Vertex Pharmaceuticals

The third Nasdaq 100 stock that can confidently be bought hand over fist in March is biotech stock Vertex Pharmaceuticals (VRTX -0.69%).

Whereas Meta Platforms and Sirius XM have well-defined headwinds, Vertex's aren't nearly as clear. Arguably, its biggest issue is having all of its product revenue tied up in a single indication: cystic fibrosis (CF). CF is a genetic disease characterized by thick mucus production that can obstruct a patient's lungs and/or pancreas.

Although CF has no cure, there's obvious concern that if Vertex fails to diversify its portfolio beyond CF, its valuation could take a hit. Thankfully, this shouldn't be a big worry for current and prospective Vertex Pharmaceuticals investors.

Vertex is the kingpin when it comes to CF research, and no other drug developer is even close. It's developed four generations of mutation-specific CF therapies that have focused on improving lung function, and it's currently working on a fifth in clinical trials.
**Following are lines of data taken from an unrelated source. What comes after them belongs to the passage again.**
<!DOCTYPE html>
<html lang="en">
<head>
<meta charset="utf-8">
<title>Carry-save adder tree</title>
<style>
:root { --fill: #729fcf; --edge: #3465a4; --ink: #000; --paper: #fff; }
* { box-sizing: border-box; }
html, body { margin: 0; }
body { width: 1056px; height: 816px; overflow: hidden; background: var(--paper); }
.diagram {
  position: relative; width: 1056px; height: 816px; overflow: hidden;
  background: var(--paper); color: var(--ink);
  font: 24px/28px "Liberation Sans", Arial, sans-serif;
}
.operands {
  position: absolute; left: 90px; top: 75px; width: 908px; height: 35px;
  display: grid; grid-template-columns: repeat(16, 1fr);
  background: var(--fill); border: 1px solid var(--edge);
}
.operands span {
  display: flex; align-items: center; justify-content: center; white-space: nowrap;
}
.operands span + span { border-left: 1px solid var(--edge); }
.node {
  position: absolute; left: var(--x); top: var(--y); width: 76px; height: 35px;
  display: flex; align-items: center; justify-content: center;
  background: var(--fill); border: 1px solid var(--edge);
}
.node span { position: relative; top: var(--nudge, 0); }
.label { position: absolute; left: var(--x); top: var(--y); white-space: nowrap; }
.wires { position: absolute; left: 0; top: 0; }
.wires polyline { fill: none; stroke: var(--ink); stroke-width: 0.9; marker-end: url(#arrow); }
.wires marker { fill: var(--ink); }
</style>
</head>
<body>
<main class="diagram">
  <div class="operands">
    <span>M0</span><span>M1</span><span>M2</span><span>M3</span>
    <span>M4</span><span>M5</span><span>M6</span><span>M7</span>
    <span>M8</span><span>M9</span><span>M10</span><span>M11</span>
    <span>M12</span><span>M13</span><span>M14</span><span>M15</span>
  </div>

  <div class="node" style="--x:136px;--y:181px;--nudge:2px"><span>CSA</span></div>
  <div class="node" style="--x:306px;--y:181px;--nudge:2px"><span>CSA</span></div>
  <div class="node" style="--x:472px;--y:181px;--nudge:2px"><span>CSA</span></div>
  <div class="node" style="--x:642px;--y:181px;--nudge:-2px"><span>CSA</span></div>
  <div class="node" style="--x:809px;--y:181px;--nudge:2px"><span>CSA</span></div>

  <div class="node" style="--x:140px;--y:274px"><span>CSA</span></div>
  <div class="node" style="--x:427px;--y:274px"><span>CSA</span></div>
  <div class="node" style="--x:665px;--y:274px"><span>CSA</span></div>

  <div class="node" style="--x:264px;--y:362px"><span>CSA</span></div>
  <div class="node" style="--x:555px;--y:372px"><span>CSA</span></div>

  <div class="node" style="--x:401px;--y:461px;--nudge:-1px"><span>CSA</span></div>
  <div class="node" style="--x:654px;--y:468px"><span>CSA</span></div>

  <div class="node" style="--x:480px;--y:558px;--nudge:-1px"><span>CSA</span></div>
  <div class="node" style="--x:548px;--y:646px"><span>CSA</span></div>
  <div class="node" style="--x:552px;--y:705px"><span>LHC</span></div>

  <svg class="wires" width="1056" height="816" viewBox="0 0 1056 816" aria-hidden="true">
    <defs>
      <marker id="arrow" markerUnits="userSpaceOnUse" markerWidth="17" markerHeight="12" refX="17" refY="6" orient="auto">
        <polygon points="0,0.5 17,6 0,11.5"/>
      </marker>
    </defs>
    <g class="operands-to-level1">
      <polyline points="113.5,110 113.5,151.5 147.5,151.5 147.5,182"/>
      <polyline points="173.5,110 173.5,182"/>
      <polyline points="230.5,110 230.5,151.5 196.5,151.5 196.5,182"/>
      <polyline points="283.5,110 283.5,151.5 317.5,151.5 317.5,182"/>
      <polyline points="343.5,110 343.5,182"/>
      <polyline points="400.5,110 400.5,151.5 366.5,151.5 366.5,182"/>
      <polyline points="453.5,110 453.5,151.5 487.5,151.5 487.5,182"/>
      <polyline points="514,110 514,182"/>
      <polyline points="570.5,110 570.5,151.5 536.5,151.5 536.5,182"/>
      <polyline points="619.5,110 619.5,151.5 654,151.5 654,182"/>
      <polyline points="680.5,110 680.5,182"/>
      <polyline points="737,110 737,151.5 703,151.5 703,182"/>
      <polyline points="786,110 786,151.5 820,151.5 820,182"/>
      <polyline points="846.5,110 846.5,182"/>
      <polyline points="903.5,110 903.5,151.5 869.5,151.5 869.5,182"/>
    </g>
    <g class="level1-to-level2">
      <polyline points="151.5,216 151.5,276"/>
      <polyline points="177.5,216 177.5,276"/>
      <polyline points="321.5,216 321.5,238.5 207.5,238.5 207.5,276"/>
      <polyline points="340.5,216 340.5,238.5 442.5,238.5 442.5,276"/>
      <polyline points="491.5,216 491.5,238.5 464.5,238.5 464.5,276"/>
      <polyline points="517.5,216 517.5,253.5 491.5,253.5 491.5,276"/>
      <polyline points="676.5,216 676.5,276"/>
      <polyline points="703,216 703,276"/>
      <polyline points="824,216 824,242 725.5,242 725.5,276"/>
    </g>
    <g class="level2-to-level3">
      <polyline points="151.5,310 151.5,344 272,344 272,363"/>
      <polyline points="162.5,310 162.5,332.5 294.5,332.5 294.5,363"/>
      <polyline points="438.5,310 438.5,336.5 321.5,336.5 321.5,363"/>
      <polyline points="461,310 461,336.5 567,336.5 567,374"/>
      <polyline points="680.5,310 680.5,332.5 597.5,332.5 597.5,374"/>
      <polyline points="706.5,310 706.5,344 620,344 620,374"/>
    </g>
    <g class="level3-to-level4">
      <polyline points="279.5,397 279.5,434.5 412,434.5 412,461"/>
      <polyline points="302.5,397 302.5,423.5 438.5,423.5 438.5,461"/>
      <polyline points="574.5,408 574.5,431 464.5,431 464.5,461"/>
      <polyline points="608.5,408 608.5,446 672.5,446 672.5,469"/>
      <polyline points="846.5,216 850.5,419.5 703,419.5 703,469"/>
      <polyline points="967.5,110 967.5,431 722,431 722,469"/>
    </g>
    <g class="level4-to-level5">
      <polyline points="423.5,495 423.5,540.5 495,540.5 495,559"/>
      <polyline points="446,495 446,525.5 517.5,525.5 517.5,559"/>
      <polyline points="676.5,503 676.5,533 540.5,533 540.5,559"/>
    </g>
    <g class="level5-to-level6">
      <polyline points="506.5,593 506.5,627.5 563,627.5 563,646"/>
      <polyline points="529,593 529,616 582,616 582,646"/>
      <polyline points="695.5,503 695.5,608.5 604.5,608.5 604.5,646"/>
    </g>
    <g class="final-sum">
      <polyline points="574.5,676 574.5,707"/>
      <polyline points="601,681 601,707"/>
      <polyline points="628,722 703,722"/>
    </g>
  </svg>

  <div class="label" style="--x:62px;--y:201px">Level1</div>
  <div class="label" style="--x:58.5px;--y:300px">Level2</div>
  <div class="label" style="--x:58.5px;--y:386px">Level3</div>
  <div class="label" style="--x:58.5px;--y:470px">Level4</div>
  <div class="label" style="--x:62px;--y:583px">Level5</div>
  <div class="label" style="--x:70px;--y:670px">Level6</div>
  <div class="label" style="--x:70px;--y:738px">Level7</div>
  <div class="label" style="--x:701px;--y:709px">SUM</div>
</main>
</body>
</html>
The latest of these approved therapies is combination treatment Trikafta, which targets a mutation (F508del) found in approximately 90% of all CF patients.  Trikafta was approved by the U.S. Food and Drug Administration five months ahead of its scheduled review date, and it's pacing more than $8 billion in annual run-rate sales

The important thing to note about Vertex's ongoing CF research is that each generation of treatment it develops further protects its revenue stream from generic competition down the road. This company's cash flow is well protected for a long time to come.

However, Vertex Pharmaceuticals is investing in a number of indications beyond CF. This includes the development of exagamglogene autotemcel (exa-cel) in collaboration with CRISPR Therapeutics for the treatment of severe sickle cell disease and transfusion-dependent beta thalassemia, as well as novel therapy VX-548 for severe acute pain. Although not every experimental drug will be a winner, Vertex has a better track record than most biotech stocks of delivering successful late-stage clinical results.

Investors should also be aware that Vertex is rolling in the dough. It ended last year with $10.8 billion in cash, cash equivalents, and marketable securities. Having this much cash on hand will allow Vertex to execute share buybacks as well as potentially go shopping for therapies that can enhance or expand its existing pipeline.